## Extracted entries
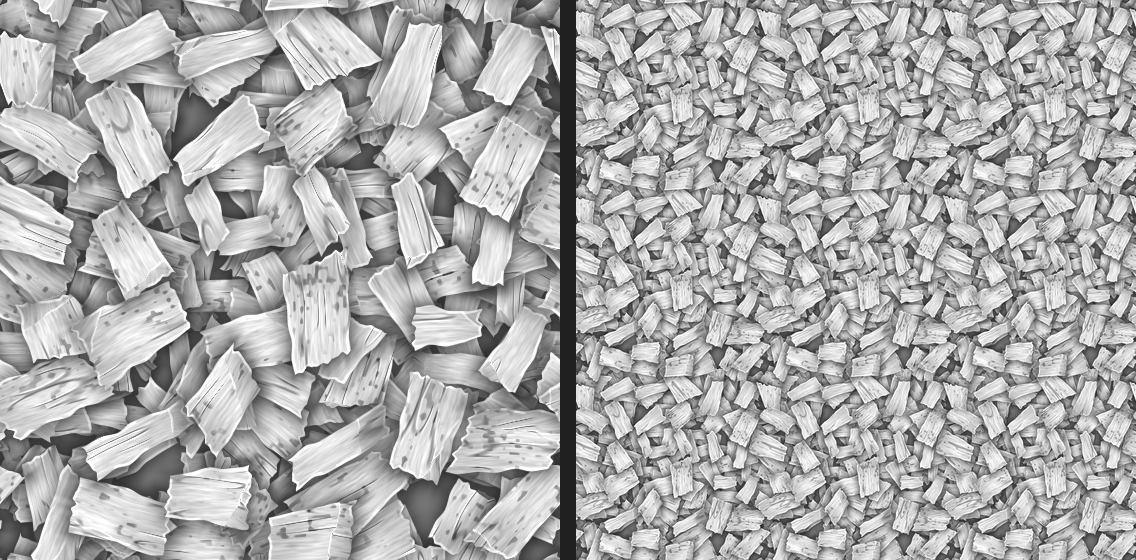
Left, the tile; right, the same tile 3 across and 3 down.
This texture map is drawn by a Shadertoy shader. Its source:

```glsl
const float LAYERS = 6.0;
const float GAP_TONE = 0.35;

vec4 hash4(vec2 p) {
    vec4 q = fract(p.xyxy * vec4(0.1031, 0.1030, 0.0973, 0.1099));
    q += dot(q, q.wzxy + 33.33);
    return fract((q.xxyz + q.yzzw) * q.zywx);
}

float noise(vec2 p) {
    vec2 i = floor(p), f = fract(p);
    f = f * f * (3.0 - 2.0 * f);
    float low = mix(hash4(i).x, hash4(i + vec2(1, 0)).x, f.x);
    float high = mix(hash4(i + vec2(0, 1)).x, hash4(i + vec2(1, 1)).x, f.x);
    return mix(low, high, f.y);
}

vec2 rotate(vec2 p, float angle) {
    float c = cos(angle), s = sin(angle);
    return vec2(c * p.x + s * p.y, c * p.y - s * p.x);
}

// Thin split that follows the fibres
float crack(vec2 p) {
    float line = abs(noise(p * vec2(10.0, 75.0)) - 0.5);
    float patches = smoothstep(0.48, 0.72, noise(p * vec2(15.0, 34.0) + 7.0));
    return (1.0 - smoothstep(0.01, 0.09, line)) * patches;
}

// Fibres run along x
float woodTone(vec2 p, float seed) {
    p += 3.0 + seed * 5.0;
    p.y += 0.012 * (noise(p * vec2(11.0, 18.0)) - 0.5);
    float fibre = noise(p * vec2(16.0, 230.0));
    float fine = noise(p * vec2(70.0, 430.0));
    float blotch = noise(p * vec2(22.0, 40.0));
    float tone = 1.07 - 0.17 * fibre - 0.13 * fine - 0.10 * blotch;
    float pits = smoothstep(0.66, 0.88, noise(p * vec2(85.0, 150.0)));
    tone -= 0.38 * pits * smoothstep(0.35, 0.7, blotch) * step(0.45, seed);
    tone += 0.18 * crack(p + vec2(0.0, 0.0025));
    return tone - 0.45 * crack(p);
}

// Tapered, slanted slab with splintered ends
float chipDistance(vec2 p, vec2 size, vec4 rnd) {
    float seed = rnd.x * 60.0;
    p.x += (rnd.y - 0.5) * 0.8 * p.y;
    p.x += 0.012 * (noise(vec2(p.y * 110.0, seed)) - 0.5);
    p.y += 0.010 * (noise(vec2(p.x * 32.0, seed + 9.0)) - 0.5);
    size.y *= 1.0 + (rnd.z - 0.5) * 0.6 * clamp(p.x / size.x, -1.0, 1.0);
    vec2 d = abs(p) - size;
    return length(max(d, 0.0)) + min(max(d.x, d.y), 0.0);
}

// Face, broken facet, crease and bright rim
float chipTone(vec2 p, vec2 size, float d, vec4 rnd) {
    float facetAngle = 6.2832 * rnd.w;
    vec2 facetDir = vec2(cos(facetAngle), sin(facetAngle));
    float reach = dot(abs(facetDir), size) * mix(0.3, 0.95, rnd.y);
    float fold = dot(p, facetDir) - reach;
    fold += 0.008 * (noise(p * 45.0 + rnd.x * 40.0) - 0.5);
    float facet = smoothstep(-0.001, 0.001, fold);

    vec2 grain = rotate(p, facet * (rnd.z - 0.5) * 1.6);
    float tone = woodTone(grain, rnd.x);
    tone *= 1.0 - facet * mix(0.10, 0.32, smoothstep(0.0, 0.04, fold));
    tone *= 1.0 - 0.16 * smoothstep(-0.2, 1.0, p.x / size.x);

    float worn = smoothstep(0.3, 0.6, noise(p * 40.0 + rnd.z * 70.0));
    float crease = 1.0 - smoothstep(0.0008, 0.003, abs(fold));
    float rim = 1.0 - smoothstep(0.001, 0.0045, abs(d + 0.002));
    return tone + worn * (0.18 * crease + 0.24 * rim);
}

// Paints one grid of chips over the tone below it
float paintLayer(vec2 uv, float tone, float count, float layer, float pixel) {
    vec2 home = floor(uv * count);
    for (int j = -1; j <= 1; j++)
    for (int i = -1; i <= 1; i++) {
        vec2 cell = home + vec2(i, j);
        vec2 key = mod(cell, count) + layer * vec2(31.0, 17.0) + 5.0;
        vec4 place = hash4(key);
        vec4 rnd = hash4(key + 211.0);
        if (place.w > 0.8) continue;

        vec2 centre = (cell + 0.5 + (place.xy - 0.5) * 0.6) / count;
        vec2 p = rotate(uv - centre, 6.2832 * place.z);
        vec2 size = mix(vec2(0.32, 0.16), vec2(0.60, 0.34), rnd.wx) / count;
        float d = chipDistance(p, size, rnd);

        // Soft occlusion is stronger under the raised end
        float raised = smoothstep(1.2, -1.2, p.x / size.x);
        float near = clamp(1.0 - max(d, 0.0) * count / 0.27, 0.0, 1.0);
        tone *= 1.0 - mix(0.36, 0.66, raised) * near * near;

        if (d < pixel) {
            float cover = 1.0 - smoothstep(-pixel, pixel, d);
            tone = mix(tone, clamp(chipTone(p, size, d, rnd), 0.1, 1.0), cover);
        }
    }
    return tone;
}

void mainImage(out vec4 fragColor, in vec2 fragCoord) {
    vec2 uv = fragCoord / iResolution.y;
    float pixel = 0.8 / iResolution.y;
    float tone = GAP_TONE;
    // Small chips lie below, large ones on top
    for (float layer = 0.0; layer < LAYERS; layer++)
        tone = paintLayer(uv, tone, max(6.0, 10.0 - layer), layer, pixel);
    fragColor = vec4(vec3(mix(0.17, 1.0, tone)), 1.0);
}
```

## Work order
Go through the data, and copy each line in which the word "place" appears.

## Written response
        vec4 place = hash4(key);
        if (place.w > 0.8) continue;
        vec2 centre = (cell + 0.5 + (place.xy - 0.5) * 0.6) / count;
        vec2 p = rotate(uv - centre, 6.2832 * place.z);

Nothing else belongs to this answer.